◆ **WHAT IS REQUIRED**
Pull every line that includes the word "steps" from the data.

(Saved data entries)

┄┄┄┄┄┄

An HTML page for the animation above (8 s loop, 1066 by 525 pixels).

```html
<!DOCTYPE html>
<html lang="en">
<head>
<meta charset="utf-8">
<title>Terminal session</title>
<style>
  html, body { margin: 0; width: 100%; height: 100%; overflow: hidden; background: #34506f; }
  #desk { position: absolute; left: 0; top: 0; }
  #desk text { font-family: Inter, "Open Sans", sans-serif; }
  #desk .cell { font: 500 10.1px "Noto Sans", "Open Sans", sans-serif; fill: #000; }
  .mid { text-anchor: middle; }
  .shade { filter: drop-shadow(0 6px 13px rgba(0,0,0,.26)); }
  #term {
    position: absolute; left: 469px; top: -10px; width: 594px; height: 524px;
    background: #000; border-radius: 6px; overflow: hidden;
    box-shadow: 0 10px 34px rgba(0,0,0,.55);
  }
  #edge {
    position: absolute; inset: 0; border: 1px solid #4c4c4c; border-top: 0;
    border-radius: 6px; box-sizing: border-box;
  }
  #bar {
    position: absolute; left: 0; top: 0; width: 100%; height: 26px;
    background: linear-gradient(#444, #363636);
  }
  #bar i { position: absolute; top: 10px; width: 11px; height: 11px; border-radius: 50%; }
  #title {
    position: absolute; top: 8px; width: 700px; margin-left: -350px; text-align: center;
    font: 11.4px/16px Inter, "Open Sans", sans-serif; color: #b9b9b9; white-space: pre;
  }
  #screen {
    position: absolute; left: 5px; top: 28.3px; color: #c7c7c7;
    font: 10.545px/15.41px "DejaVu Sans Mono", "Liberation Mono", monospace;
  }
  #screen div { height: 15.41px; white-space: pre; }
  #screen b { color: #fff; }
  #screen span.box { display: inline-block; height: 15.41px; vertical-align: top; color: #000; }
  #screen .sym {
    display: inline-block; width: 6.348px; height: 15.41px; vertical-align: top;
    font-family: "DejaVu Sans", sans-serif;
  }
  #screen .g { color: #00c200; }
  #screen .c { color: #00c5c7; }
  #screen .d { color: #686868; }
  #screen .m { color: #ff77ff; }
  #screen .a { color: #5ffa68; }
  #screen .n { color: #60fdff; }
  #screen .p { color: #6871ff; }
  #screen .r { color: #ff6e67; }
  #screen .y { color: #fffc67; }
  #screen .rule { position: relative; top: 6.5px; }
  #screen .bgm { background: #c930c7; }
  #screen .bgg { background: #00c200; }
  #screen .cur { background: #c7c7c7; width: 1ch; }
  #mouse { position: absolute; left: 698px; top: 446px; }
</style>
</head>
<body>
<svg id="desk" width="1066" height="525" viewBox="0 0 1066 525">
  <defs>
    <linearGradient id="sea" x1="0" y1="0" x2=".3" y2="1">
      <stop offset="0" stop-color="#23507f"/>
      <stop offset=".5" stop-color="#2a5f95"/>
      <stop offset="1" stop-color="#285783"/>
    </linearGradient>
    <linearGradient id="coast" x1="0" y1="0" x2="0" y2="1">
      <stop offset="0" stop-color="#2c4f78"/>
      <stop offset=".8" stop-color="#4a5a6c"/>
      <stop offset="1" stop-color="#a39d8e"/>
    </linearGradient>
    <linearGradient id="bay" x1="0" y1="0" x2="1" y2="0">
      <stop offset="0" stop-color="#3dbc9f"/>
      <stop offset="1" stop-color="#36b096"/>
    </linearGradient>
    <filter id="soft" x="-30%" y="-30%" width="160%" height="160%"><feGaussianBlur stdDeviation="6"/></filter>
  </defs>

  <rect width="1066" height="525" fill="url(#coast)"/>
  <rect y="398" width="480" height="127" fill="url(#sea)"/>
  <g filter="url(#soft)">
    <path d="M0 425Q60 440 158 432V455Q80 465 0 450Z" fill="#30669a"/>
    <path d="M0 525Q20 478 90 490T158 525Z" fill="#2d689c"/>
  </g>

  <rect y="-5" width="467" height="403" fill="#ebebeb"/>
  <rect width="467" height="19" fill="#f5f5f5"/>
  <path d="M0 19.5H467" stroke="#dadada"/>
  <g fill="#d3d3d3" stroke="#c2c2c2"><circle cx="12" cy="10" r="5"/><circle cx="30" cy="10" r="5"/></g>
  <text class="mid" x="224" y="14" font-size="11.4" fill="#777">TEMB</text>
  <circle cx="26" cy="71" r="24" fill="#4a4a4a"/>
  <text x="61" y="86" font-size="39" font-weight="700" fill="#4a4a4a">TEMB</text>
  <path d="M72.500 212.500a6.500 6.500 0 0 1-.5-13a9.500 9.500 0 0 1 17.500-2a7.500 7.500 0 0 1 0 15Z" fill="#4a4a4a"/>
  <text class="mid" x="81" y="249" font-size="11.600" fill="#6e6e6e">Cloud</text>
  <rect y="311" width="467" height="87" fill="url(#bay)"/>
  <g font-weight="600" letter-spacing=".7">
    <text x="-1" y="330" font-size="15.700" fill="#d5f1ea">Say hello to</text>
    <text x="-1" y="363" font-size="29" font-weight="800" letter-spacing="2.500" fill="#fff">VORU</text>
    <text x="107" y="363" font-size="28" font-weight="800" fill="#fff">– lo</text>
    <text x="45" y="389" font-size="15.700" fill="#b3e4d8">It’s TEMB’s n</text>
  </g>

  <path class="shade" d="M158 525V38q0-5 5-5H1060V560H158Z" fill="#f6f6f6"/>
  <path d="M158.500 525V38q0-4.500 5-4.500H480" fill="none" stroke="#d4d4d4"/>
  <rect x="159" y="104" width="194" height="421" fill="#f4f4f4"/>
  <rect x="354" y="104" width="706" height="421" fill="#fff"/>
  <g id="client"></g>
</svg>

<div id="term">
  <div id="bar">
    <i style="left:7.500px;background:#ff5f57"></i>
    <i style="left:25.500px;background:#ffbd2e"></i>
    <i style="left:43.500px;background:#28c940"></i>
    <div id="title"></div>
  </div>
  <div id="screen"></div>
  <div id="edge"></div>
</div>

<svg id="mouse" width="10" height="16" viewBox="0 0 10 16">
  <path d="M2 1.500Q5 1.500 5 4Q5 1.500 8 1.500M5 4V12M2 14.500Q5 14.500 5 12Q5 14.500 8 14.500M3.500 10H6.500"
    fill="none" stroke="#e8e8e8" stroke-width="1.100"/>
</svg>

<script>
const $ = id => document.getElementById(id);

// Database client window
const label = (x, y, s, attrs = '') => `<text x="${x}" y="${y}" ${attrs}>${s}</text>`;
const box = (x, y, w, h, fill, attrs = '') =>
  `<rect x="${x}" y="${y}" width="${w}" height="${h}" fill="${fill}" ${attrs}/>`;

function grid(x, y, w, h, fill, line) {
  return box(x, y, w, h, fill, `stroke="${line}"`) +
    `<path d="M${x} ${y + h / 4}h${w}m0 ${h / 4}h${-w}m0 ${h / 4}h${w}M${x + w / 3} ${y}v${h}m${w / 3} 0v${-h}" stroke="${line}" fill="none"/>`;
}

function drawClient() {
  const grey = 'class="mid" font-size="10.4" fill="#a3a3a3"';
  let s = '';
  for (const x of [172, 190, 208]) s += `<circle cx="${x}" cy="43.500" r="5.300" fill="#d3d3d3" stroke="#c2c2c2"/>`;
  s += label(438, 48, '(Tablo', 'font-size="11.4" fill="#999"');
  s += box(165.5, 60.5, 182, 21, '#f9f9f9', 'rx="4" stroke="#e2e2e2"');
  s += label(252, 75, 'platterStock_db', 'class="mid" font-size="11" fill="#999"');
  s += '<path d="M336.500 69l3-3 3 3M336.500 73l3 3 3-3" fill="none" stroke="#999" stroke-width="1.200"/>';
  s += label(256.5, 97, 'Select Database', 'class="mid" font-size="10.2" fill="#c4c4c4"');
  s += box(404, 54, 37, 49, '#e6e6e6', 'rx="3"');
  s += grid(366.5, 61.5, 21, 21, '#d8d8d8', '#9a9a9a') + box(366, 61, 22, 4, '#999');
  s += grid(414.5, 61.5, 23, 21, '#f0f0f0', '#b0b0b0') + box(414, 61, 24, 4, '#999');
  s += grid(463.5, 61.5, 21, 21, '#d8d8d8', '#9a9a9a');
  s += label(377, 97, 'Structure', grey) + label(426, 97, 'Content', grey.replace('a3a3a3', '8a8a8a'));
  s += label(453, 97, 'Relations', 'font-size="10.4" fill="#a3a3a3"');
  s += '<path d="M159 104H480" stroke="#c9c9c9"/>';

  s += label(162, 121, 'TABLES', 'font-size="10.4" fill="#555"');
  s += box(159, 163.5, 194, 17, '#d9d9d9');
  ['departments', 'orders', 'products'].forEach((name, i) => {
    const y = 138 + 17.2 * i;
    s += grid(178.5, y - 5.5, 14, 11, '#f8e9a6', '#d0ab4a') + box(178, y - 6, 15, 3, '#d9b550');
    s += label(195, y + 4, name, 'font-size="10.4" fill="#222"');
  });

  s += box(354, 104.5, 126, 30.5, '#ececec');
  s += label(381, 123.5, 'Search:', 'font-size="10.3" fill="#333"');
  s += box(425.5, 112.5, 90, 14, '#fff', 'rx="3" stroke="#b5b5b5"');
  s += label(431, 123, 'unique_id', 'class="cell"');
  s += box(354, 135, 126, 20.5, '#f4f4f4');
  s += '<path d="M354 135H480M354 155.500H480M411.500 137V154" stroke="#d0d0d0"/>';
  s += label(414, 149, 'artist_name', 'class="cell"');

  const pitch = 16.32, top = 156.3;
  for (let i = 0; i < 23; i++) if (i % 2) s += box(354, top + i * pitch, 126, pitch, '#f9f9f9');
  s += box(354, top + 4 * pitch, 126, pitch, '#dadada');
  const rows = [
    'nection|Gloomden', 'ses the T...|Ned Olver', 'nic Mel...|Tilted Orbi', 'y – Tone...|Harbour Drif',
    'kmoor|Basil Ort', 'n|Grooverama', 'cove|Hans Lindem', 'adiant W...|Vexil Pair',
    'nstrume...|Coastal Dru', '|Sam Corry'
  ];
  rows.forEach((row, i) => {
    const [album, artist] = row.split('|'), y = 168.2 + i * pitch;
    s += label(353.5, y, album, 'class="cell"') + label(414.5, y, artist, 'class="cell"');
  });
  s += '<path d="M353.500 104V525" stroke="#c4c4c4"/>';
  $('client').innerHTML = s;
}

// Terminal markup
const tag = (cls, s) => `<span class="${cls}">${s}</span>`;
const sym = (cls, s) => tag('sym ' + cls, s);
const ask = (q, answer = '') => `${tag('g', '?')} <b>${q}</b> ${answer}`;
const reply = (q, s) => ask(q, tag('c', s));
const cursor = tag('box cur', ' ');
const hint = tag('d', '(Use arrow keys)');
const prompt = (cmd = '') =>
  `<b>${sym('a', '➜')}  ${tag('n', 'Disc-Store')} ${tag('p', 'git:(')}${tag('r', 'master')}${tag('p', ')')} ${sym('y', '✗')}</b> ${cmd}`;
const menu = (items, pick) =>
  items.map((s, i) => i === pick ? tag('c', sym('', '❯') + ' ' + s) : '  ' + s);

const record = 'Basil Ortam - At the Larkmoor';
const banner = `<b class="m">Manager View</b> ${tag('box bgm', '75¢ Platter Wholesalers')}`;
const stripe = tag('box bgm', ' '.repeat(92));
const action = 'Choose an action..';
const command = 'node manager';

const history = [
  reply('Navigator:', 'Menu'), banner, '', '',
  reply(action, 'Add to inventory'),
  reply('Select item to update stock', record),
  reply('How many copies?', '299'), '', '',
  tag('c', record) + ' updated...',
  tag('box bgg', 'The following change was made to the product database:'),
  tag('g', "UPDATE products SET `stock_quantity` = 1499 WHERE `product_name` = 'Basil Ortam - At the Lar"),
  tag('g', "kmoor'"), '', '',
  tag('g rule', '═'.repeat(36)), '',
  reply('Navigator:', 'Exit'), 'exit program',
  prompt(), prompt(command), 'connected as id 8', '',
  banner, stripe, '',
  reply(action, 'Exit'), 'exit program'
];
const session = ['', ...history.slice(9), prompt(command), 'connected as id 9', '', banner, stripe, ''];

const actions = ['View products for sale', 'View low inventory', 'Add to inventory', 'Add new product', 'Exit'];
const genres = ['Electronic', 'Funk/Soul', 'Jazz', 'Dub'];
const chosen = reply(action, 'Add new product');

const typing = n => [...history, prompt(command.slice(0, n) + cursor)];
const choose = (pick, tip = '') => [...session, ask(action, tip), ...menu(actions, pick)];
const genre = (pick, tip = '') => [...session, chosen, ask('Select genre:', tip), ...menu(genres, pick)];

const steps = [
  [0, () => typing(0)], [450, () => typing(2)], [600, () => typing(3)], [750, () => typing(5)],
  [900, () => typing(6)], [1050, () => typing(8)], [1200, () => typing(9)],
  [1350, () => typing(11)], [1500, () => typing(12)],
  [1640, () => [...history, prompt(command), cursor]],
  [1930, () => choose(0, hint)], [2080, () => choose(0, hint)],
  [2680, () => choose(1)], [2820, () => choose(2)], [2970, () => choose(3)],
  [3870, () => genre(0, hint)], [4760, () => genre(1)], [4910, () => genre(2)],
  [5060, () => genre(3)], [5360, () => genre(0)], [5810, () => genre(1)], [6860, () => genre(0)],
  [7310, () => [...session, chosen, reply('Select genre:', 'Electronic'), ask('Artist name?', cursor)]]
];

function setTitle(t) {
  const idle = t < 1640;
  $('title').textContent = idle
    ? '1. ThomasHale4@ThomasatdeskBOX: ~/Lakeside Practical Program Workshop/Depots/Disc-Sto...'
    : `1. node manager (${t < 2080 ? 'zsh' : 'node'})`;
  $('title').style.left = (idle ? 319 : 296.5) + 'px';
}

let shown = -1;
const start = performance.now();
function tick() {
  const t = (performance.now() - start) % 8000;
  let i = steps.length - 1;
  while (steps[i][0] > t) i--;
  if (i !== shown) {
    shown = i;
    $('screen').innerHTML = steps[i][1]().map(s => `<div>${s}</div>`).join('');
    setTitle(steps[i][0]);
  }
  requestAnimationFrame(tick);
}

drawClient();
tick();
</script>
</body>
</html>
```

┄┄┄┄┄┄

◆ **WRITTEN REPLY**
const steps = [
  let i = steps.length - 1;
  while (steps[i][0] > t) i--;
    $('screen').innerHTML = steps[i][1]().map(s => `<div>${s}</div>`).join('');
    setTitle(steps[i][0]);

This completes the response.